He was asked whether the government has any plans to implement the much-discussed idea of excluding income tax payers from the ambit of PDS benefits.
The Minister cited the case of Madhya Pradesh government already implementing a scheme on these lines.
"Class I and II officers and income tax payers are kept out of the ambit of PDS benefits in the state. We have asked all states to try this. I will discuss this issue with the state governments," he said.
At the same time, Paswan also expressed dissatisfaction over operation of PDS. "The benefit that should reach the poor is not reaching. There are many complaints about PDS."
Prior to the new food security law, ration cards served as identity cards to the below poverty line (BPL) families for not only getting highly subsidised foodgrains but also government benefits meant for BPL people.
With the scrapping of BPL section in the new food security law, the poor in this category are deprived of free health check-ups, free medicine and other housing facilities under both state and central government schemes because the ration card is no more recognised as an identity card for availing these benefits.
In fact, under the new food law, state governments are freshly identifying the beneficiaries and are issuing new ration cards, which are not being recognised as an ID card for other benefits being given to BPL people.
As of now, 11 states have implemented the food law. Of which, Haryana, Rajasthan, Punjab, Chhattisgarh and Maharashtra, have fully implemented the Act; while Delhi, Himachal Pradesh, Karnataka, Chandigarh, Madhya Pradesh and Bihar have done it partially, Paswan added.
He also rejected suggestions that the new government was not keen about the scheme launched by the previous government last year.
"There is no less enthusiasm. Many states had opposed the law. We are trying to implement the law at the earliest. We had given three months extension that has expired. There might be another extension given to states," Paswan said.
The Centre will also advise state governments to exclude tax-payers and class 1-2 officers from the beneficiaries' list under the food law, he told PTI in an interview.
Making it clear that the NDA government will not shelve the new law brought in by the previous UPA regime, Paswan said that the government will implement the Act but hinted there could be some amendments to remove anomalies in entitlement.
The government has given six months more time till April to state governments for implementing the food law, that gives two-thirds of the country's population the right to subsidised foodgrains. The earlier three-month extension expired on October 4.
Under the Food law, the government would distribute a uniform quantity of 5 kilograms of foodgrains per person at a flat rate of Rs 3 per kg for rice, Rs 2 per kg for wheat and Rs 1 per kg for coarse cereals.

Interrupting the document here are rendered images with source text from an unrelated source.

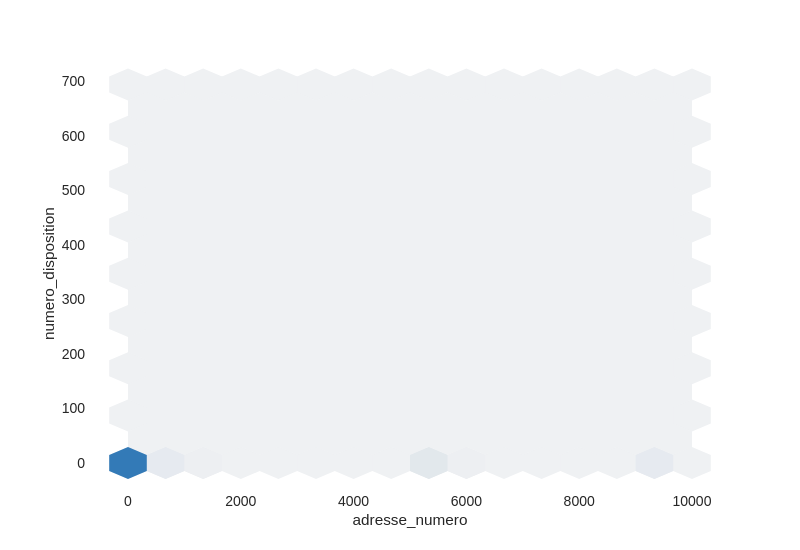
<!DOCTYPE html>
<html lang="fr">
<head>
<meta charset="utf-8">
<title>numero_disposition / adresse_numero</title>
<style>
:root {
  --paper: #ffffff;
  --ink: #262626;
  --bin-empty: #eff1f3;
  --bin-trace: #edeff2;
  --bin-low: #e6eaf0;
  --bin-mid: #e2e8ec;
  --bin-full: #337ab7;
}
* { box-sizing: border-box; margin: 0; padding: 0; }
html, body { width: 800px; height: 550px; overflow: hidden; background: var(--paper); }
.chart {
  width: 800px;
  height: 550px;
  display: grid;
  grid-template-columns: 40px 18px 27px 24px 602px 1fr;
  grid-template-rows: 68px 411px 14px 16px 2px 18px 1fr;
  color: var(--ink);
  font: 14px/16px "Liberation Sans", Arial, sans-serif;
}
ul { list-style: none; display: flex; justify-content: space-between; }
.y-title {
  grid-area: 2 / 2;
  writing-mode: vertical-rl;
  transform: rotate(180deg);
  text-align: center;
  font-size: 15.3px;
  line-height: 18px;
  white-space: nowrap;
}
.y-ticks {
  grid-area: 2 / 3;
  flex-direction: column;
  align-items: flex-end;
  padding: 5px 0 8px;
}
.bins { grid-area: 2 / 5; display: block; width: 602px; height: 411px; overflow: visible; }
.empty { fill: var(--bin-empty); }
.trace { fill: var(--bin-trace); }
.low { fill: var(--bin-low); }
.mid { fill: var(--bin-mid); }
.full { fill: var(--bin-full); }
.x-ticks { grid-area: 4 / 5; margin: 0 -1px; }
.x-ticks li { width: 40px; text-align: center; }
.x-title { grid-area: 6 / 5; text-align: center; font-size: 15.3px; line-height: 18px; }
</style>
</head>
<body>
<main class="chart">
  <p class="y-title">numero_disposition</p>
  <ul class="y-ticks">
    <li>700</li><li>600</li><li>500</li><li>400</li><li>300</li><li>200</li><li>100</li><li>0</li>
  </ul>
  <svg class="bins" viewBox="109 68 602 411" role="img" aria-label="Hexbin plot of numero_disposition against adresse_numero">
    <defs>
      <polygon id="hex" points="0,-16 18.8,-8 18.8,8 0,16 -18.8,8 -18.8,-8"/>
      <g id="four">
        <use href="#hex"/>
        <use href="#hex" x="37.6"/>
        <use href="#hex" x="75.2"/>
        <use href="#hex" x="112.8"/>
      </g>
      <g id="row">
        <use href="#four"/>
        <use href="#four" x="150.4"/>
        <use href="#four" x="300.8"/>
        <use href="#four" x="451.2"/>
      </g>
      <g id="ends">
        <use href="#hex"/>
        <use href="#hex" x="564"/>
      </g>
    </defs>
    <g class="empty">
      <rect x="128" y="76.5" width="564" height="394.5"/>
      <use href="#row" x="128" y="84.5"/>
      <use href="#ends" x="128" y="131.8"/>
      <use href="#ends" x="128" y="179.1"/>
      <use href="#ends" x="128" y="226.4"/>
      <use href="#ends" x="128" y="273.7"/>
      <use href="#ends" x="128" y="321"/>
      <use href="#ends" x="128" y="368.3"/>
      <use href="#ends" x="128" y="415.6"/>
      <use href="#row" x="128" y="463"/>
    </g>
    <use class="trace" href="#hex" x="203.2" y="463"/>
    <use class="trace" href="#hex" x="466.4" y="463"/>
    <use class="low" href="#hex" x="165.6" y="463"/>
    <use class="low" href="#hex" x="654.4" y="463"/>
    <use class="mid" href="#hex" x="428.8" y="463"/>
    <use class="full" href="#hex" x="128" y="463"/>
  </svg>
  <ul class="x-ticks">
    <li>0</li><li>2000</li><li>4000</li><li>6000</li><li>8000</li><li>10000</li>
  </ul>
  <p class="x-title">adresse_numero</p>
</main>
</body>
</html>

The existing Antyodaya Anna Yojana (AAY) households, poorest of the poor, will continue to receive 35 kg of foodgrains per family a month.
The implementation of the law would increase the Centre's food subsidy bill by Rs 25,000 crore to Rs 1.31 lakh crore.